Bygone Liverpool, Plate 91.. “From a drawing by W. G. Herdman, in the Liverpool Free Public Library.” Source: Muir's
Text accompanying the engraving
In the year 1827 the Bank of England decided to open a branch in Liverpool, and purchased for the purpose the house built between the year 1730-1740 by Thomas Steers, the engineer who constructed the old dock. This house was fronted with a stone of excellent design, and was the first large stone-fronted dwelling-house erected in Liverpool. In 1769 it was occupied by Thomas Seel, a large property owner, whose name survives in Seel Street, and its beautiful extensive garden reached almost to Colquitt Street. The house is still standing, and is occupied by Messrs. Evans Sons, Lescher and Webb, Ltd., who bought it from the Bank of England when the branch was removed to the new building prepared for it in Castle Street. It is shown as the second house in the picture, which is a view of the south-east side of Hanover Street from Seel Street to Bold Street. At the period the house was built Hanover Street was a fashionable locality. Mr. Parr's house, to which was attached a beautiful garden, was at the corner of College Lane, and there were other fine houses in the close neighbourhood. Mr. Sadler also resided in Hanover Street, his bathing establishment being much resorted to. He attracted a great deal of attention by his interest in aeronautics, and attempted to cross the Irish Channel, ascending in Dublin for that purpose; but his balloon fell into the sea when off the Welsh coast, and he was saved with great difficulty by a fishing-boat. 
Formatting and text by George P. Landow. You may use this image without prior permission for any scholarly or educational purpose as long as you (1) credit the Internet Archive and the University of Toronto and (2) link your document to this URL in a web document or cite the Victorian Web in a print one.
Muir, Ramsey. Bygone Liverpool illustrated by ninety-seven plates reproduced from original paintings, drawings, manuscripts, and prints with historical descriptions by Henry S. and Harold E. Young.
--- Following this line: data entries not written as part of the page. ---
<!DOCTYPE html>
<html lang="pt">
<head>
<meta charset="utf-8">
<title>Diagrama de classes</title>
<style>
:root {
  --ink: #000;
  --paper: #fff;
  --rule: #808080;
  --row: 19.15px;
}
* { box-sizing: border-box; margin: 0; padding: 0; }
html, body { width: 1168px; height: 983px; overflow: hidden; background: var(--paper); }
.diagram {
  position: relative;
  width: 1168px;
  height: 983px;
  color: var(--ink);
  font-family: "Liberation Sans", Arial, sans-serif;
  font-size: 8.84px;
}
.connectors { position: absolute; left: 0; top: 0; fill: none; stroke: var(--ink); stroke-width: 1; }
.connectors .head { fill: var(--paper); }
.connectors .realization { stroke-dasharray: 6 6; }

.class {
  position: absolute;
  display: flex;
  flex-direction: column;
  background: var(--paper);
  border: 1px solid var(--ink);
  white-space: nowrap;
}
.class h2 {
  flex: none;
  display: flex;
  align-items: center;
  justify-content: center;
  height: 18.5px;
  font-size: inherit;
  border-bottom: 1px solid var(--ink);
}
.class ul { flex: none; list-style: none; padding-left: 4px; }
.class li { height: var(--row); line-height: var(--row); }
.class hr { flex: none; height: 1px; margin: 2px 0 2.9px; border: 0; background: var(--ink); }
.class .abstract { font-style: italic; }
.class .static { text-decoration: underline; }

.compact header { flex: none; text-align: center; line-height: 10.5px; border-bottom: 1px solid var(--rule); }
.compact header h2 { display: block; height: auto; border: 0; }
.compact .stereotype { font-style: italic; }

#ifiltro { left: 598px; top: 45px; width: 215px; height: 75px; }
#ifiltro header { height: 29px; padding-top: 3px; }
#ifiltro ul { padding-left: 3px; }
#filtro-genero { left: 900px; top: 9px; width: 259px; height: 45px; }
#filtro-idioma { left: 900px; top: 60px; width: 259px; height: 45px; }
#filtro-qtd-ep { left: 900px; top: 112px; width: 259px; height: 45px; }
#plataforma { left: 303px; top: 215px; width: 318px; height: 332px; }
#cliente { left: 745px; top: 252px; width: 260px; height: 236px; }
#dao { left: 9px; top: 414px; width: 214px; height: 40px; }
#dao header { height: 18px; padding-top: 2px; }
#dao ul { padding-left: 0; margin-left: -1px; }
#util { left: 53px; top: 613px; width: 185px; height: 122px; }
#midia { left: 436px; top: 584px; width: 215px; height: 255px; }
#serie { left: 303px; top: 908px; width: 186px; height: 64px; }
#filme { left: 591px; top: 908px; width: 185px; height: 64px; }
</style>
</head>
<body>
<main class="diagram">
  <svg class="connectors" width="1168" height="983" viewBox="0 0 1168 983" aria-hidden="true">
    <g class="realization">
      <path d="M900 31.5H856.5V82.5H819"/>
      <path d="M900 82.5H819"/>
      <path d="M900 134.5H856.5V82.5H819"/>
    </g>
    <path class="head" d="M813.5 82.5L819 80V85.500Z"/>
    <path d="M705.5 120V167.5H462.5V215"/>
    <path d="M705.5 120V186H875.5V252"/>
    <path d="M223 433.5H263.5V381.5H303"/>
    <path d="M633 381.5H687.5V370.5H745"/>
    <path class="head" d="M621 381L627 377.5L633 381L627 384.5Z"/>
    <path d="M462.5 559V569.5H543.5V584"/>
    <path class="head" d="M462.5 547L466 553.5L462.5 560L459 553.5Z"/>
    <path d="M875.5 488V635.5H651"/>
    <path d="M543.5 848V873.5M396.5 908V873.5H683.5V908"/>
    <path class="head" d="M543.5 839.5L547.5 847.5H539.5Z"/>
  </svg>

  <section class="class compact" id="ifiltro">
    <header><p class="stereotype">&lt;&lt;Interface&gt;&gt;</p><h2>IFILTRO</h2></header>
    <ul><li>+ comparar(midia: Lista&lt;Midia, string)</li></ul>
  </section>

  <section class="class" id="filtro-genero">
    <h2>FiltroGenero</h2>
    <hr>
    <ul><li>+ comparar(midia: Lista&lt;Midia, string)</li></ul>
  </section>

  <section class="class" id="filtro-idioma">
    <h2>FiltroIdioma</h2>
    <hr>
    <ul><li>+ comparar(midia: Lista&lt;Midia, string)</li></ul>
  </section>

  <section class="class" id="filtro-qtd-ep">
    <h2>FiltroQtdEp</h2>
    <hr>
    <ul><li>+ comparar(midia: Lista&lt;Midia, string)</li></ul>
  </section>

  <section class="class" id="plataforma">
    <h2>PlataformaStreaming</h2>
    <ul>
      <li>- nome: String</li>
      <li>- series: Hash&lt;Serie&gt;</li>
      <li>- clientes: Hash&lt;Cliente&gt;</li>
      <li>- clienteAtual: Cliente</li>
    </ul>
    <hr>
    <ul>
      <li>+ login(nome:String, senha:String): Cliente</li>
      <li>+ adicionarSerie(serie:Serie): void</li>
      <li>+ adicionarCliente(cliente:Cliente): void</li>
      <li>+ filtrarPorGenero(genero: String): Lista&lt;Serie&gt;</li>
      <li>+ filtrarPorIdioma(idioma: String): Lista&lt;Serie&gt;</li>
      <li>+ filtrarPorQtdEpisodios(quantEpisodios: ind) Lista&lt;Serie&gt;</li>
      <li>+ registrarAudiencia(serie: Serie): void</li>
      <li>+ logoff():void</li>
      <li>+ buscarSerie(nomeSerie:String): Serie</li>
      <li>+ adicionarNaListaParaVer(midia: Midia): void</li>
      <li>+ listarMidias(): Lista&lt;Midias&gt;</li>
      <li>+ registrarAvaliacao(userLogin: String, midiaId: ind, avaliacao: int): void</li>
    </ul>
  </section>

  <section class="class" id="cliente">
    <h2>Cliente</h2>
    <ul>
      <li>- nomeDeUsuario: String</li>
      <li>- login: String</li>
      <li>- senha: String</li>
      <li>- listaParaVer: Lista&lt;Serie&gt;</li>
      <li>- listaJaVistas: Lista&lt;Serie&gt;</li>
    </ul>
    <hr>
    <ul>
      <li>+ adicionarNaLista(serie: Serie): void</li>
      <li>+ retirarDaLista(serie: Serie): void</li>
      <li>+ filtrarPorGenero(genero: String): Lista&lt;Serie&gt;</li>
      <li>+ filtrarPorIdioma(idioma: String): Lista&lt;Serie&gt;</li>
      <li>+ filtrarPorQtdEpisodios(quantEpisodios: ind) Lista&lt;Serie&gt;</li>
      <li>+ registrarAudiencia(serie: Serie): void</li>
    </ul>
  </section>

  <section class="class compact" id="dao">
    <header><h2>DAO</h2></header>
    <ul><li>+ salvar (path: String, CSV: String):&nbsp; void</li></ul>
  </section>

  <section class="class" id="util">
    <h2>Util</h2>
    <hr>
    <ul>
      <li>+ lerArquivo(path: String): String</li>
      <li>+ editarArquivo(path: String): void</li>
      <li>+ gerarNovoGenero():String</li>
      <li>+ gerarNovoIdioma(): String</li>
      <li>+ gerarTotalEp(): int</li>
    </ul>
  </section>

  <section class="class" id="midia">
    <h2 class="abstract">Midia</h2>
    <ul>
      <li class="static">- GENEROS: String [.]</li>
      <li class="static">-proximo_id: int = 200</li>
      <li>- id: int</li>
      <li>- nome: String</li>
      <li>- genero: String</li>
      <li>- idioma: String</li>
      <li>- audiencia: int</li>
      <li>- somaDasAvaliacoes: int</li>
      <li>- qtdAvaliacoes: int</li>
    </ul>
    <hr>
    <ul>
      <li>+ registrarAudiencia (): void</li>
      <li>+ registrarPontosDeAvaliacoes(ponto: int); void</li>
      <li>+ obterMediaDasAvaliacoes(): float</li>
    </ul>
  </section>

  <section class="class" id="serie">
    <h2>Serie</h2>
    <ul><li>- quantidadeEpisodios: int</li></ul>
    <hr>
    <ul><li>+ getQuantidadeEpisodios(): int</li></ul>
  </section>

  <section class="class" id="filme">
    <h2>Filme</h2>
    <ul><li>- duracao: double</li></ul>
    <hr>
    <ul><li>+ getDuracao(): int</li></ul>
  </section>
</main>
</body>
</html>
Liverpool: Henry Young and Sons, 1913. Internet Archive version of a copy in the University of Toronto Library
Last modified 14 January 2013